[Records provided — start]
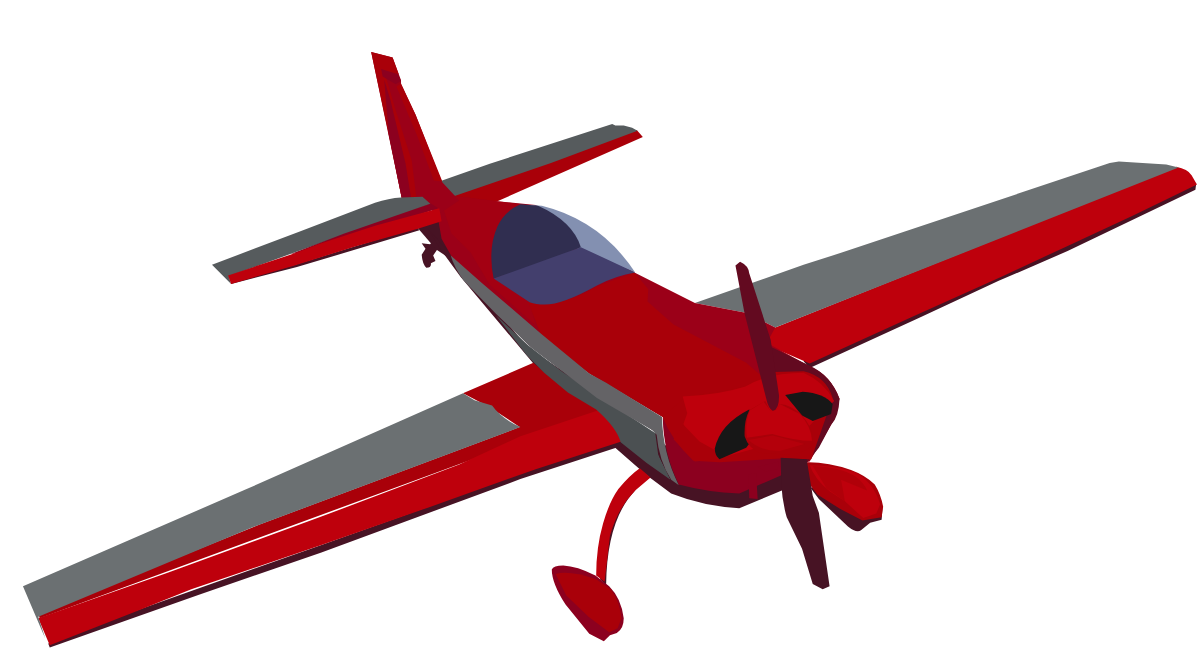
<!DOCTYPE html>
<html lang="en">
<head>
<meta charset="utf-8">
<title>Red aerobatic aeroplane</title>
<style>
:root {
  --paper: #ffffff;
  --red-bright: #be000c;
  --red-mid: #a90009;
  --red-body: #a60010;
  --red-shade: #9b0018;
  --crimson: #8c001f;
  --maroon: #630a20;
  --wine: #471324;
  --grey: #6b7072;
  --grey-tail: #565b5d;
  --grey-stripe: #646366;
  --grey-deep: #4b5052;
  --glass-dark: #302e50;
  --glass-mid: #433f6d;
  --glass-light: #8390b1;
  --intake: #171717;
}
html, body { margin: 0; background: var(--paper); overflow: hidden; }
.canvas { display: block; width: 1200px; height: 650px; background: var(--paper); }
.red-bright { fill: var(--red-bright); }
.red-mid { fill: var(--red-mid); }
.red-body { fill: var(--red-body); }
.red-shade { fill: var(--red-shade); }
.crimson { fill: var(--crimson); }
.maroon { fill: var(--maroon); }
.wine { fill: var(--wine); }
.grey { fill: var(--grey); }
.grey-tail { fill: var(--grey-tail); }
.grey-stripe { fill: var(--grey-stripe); }
.grey-deep { fill: var(--grey-deep); }
.glass-dark { fill: var(--glass-dark); }
.glass-mid { fill: var(--glass-mid); }
.glass-light { fill: var(--glass-light); }
.intake { fill: var(--intake); }
</style>
</head>
<body>
<svg class="canvas" viewBox="0 0 1568 849.33" role="img" aria-label="Red and grey propeller aeroplane seen from the front right">

  <g id="far-wheel">
    <path class="wine" d="M1058 636L1070 652L1108 688Q1119 697 1125 693L1137 683L1152 679L1153 664L1110 655Z"/>
    <path class="red-mid" d="M1052 604Q1080 603 1112 614Q1131 621 1143 633Q1151 646 1154 662L1152 676L1138 678L1127 680L1098 665L1068 646L1058 633Z"/>
    <path class="red-bright" d="M1058 608Q1090 608 1117 617Q1142 630 1150 659L1145 671L1128 677L1104 655L1084 642Q1065 627 1058 608Z"/>
    <path class="red-mid" d="M1062 609Q1096 610 1117 622Q1130 632 1133 641L1099 627L1104 655L1080 638Z" opacity=".7"/>
  </g>

  <g id="far-wing">
    <path class="wine" d="M1050 472L1563 240L1562 248L1395 328L1305 367L1202 415L1058 481Z"/>
    <path class="red-bright" d="M1000 433L1013 428L1537 218Q1552 221 1557 229L1564 241L1540 253L1480 282L1400 319L1310 361L1190 415L1058 475L1005 452Z"/>
    <path class="grey" d="M908 396L1050 346L1100 330L1450 213L1462 211L1524 215L1540 219L1013 428L976 409Z"/>
  </g>

  <g id="far-tailplane">
    <path class="red-mid" d="M590 255L720 210L832 170L840 179L650 263L610 272Z"/>
    <path class="grey-tail" d="M574 237L640 214L800 162L804 164L815 164L826 167L833 171L720 213L594 256Q584 253 574 240Z"/>
  </g>

  <g id="tail-wheel" class="wine">
    <path d="M551 318L562 319L568 312L574 322L566 334L569 341L563 344Q564 350 557 350Q552 345 551 333L556 325Z"/>
    <path d="M545 297L577 287L600 330L588 338L570 326Z"/>
  </g>

  <g id="fuselage">
    <path class="wine" d="M560 300L588 331L690 455L790 520L880 590L1055 600L1024 640L966 664Q920 662 877 645L845 621L805 586L697 475L602 362L575 325Z"/>
    <path class="red-shade" d="M525 258L576 236Q584 252 594 256L650 263L700 268L829 356L908 396L976 409L1013 428L1002 448L1060 480Q1085 490 1097 521L1090 548L1058 603L887 633L866 545L770 488L680 422L590 335L577 312L573 289L560 267Z"/>
    <path class="red-body" d="M576 262L594 256L650 263L682 267L650 310L645 364L692 395L700 425L640 372L615 330L590 305Z" opacity=".75"/>
    <path class="red-mid" d="M690 394L712 398Q750 393 780 374L829 356L847 378L846 394L880 424L975 474L1005 500L1020 530L890 550L866 545L770 488L707 438Z"/>
  </g>

  <g id="fin">
    <path class="red-shade" d="M485 68L513 75L524 105L524 110L543 150L577 237L600 262L576 278L550 259L525 259Z"/>
    <path class="red-mid" d="M485 68L513 75L521 97L502 93L517 144L538 210L544 258L525 259L510 185Z"/>
    <path class="red-mid" d="M524 109L543 150L578 237L567 236L545 177L518 113Z"/>
    <path class="crimson" d="M498 90L520 97L524 106L517 110L500 100Z"/>
    <path class="crimson" d="M502 104L510 130L530 214L537 258L525 259L508 176Z"/>
  </g>

  <g id="near-tailplane">
    <path class="wine" d="M302 369L385 346L545 297L548 301L388 349L302 371Z"/>
    <path class="grey-tail" d="M277 346L390 303L490 265Q508 259 524 258L552 257L563 267L390 328L299 361L302 371Z"/>
    <path class="crimson" d="M380 332L450 305L563 266L573 272L490 300L400 330Z"/>
    <path class="red-bright" d="M298 360L388 330L416 319L490 295L574 272L577 289L546 299L464 322L385 347L302 371Z"/>
  </g>

  <g id="near-wing">
    <path class="wine" d="M63 841L180 797L420 712L808 573L814 582L680 626L420 722L260 777L65 846Z"/>
    <path class="red-mid" d="M605 514L697 474L712 487L745 512L780 532L800 552L680 577L52 808L50 802L340 685L679 558L640 532Z"/>
    <path class="red-bright" d="M50 808L220 748L420 675L600 607L680 570L782 536Q800 548 812 577L700 613L560 663L420 712L250 770L180 798L65 843Z"/>
    <path class="grey" d="M30 766L320 640L605 514L620 523L643 530Q655 547 680 558L600 588L330 689L50 806L59 834Z"/>
  </g>

  <g id="side-panels">
    <path class="grey-deep" d="M648 412L690 451L735 486L858 567L862 598L876 627L845 605L811 578Q806 559 779 535L742 513L711 487L688 464Z"/>
    <path class="wine" d="M638 398L690 450L730 481L770 508L856 564L860 594L877 628L884 632L867 590L862 560L780 512L710 460Z"/>
    <path class="grey-stripe" d="M589 334L630 370L707 436L770 488L792 500L865 545Q866 593 887 634L877 627Q861 602 858 568L852 562L780 520L741 490L695 455L648 410L606 367Q593 349 589 334Z"/>
  </g>

  <g id="canopy">
    <path class="glass-light" d="M692 268L708 269Q785 288 830 356L756 326Z"/>
    <path class="glass-dark" d="M645 364Q637 325 650 296Q659 276 680 267L703 269Q748 289 759 323L700 348Z"/>
    <path class="glass-mid" d="M645 364L759 323L830 356Q805 360 780 373Q735 398 712 398Q700 398 692 395Z"/>
  </g>

  <g id="cowling">
    <path class="maroon" d="M1005 452L1058 478Q1085 490 1097 521Q1096 545 1086 555L1070 585L1054 605L1030 605L1020 500L1004 480Z"/>
    <path class="crimson" d="M866 546L905 600L1022 598L1030 617L966 645Q924 643 887 633Q867 593 866 546Z"/>
    <path class="red-mid" d="M866 545L895 519L970 506L1010 486L1050 485Q1080 492 1088 520L1060 600L1020 599L940 604L906 602Q877 575 866 545Z"/>
    <path class="red-bright" d="M892 518Q940 516 974 505Q1005 487 1050 487Q1077 499 1090 524L1058 556L990 585L935 600L903 574L893 554L898 540Z"/>
    <path class="red-mid" d="M893 555L914 577L934 588L938 600L908 603L880 574Z"/>
    <path class="intake" d="M979 535Q941 554 934 586Q934 595 940 600L975 585L990 565Z"/>
    <path class="intake" d="M1026 516L1049 512Q1077 514 1088 528L1086 541L1062 550L1048 543Z"/>
    <path class="crimson" d="M978 620L988 618L990 652L979 651ZM990 610L1018 603L1016 613L1000 616Z"/>
  </g>

  <g id="propeller">
    <path class="maroon" d="M961 347L967 342Q978 347 979 357L1007 444L1018 517Q1018 535 1010 537Q1004 534 1001 520L973 410Z"/>
    <path class="wine" d="M1020 598L1054 600L1062 648L1070 670L1084 766L1075 770L1062 763L1048 717L1028 676Q1022 655 1021 633Z"/>
    <path class="red-mid" d="M979 536Q972 550 973 570Q978 587 995 592L1027 594Q1052 593 1062 581Q1064 560 1048 543Q1034 529 1019 528Q1014 540 1006 536L1000 524Z"/>
    <path class="red-bright" d="M980 536Q973 552 976 572L1009 567Q1039 576 1061 576Q1060 557 1045 541L1019 528Q1014 540 1006 536L998 525Z"/>
    <path class="red-bright" d="M978 575L1010 569L1051 580L1020 589Q994 590 978 575Z" opacity=".55"/>
  </g>

  <g id="near-gear">
    <path class="wine" d="M831 640Q793 678 792 764L784 757L790 695L812 655Z"/>
    <path class="red-bright" d="M836 612L850 624L830 641Q807 664 797 700L790 760L779 752Q779 715 788 684Q796 656 808 639Q823 621 836 612Z"/>
    <path class="crimson" d="M721 744Q723 739 736 739Q754 740 778 752L796 766Q812 782 815 808Q815 822 806 827L797 830L789 838L770 828L739 790Q721 762 721 744Z"/>
    <path class="red-mid" d="M726 750Q744 745 779 757L798 770Q810 786 812 808L807 821L796 826L769 806L740 778Z"/>
  </g>
</svg>
</body>
</html>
[Records provided — finish]
* Activity
Extract every line of the records above that contains the word "crimson".

* Solution for this exercise
  --crimson: #8c001f;
.crimson { fill: var(--crimson); }
    <path class="crimson" d="M498 90L520 97L524 106L517 110L500 100Z"/>
    <path class="crimson" d="M502 104L510 130L530 214L537 258L525 259L508 176Z"/>
    <path class="crimson" d="M380 332L450 305L563 266L573 272L490 300L400 330Z"/>
    <path class="crimson" d="M866 546L905 600L1022 598L1030 617L966 645Q924 643 887 633Q867 593 866 546Z"/>
    <path class="crimson" d="M978 620L988 618L990 652L979 651ZM990 610L1018 603L1016 613L1000 616Z"/>
    <path class="crimson" d="M721 744Q723 739 736 739Q754 740 778 752L796 766Q812 782 815 808Q815 822 806 827L797 830L789 838L770 828L739 790Q721 762 721 744Z"/>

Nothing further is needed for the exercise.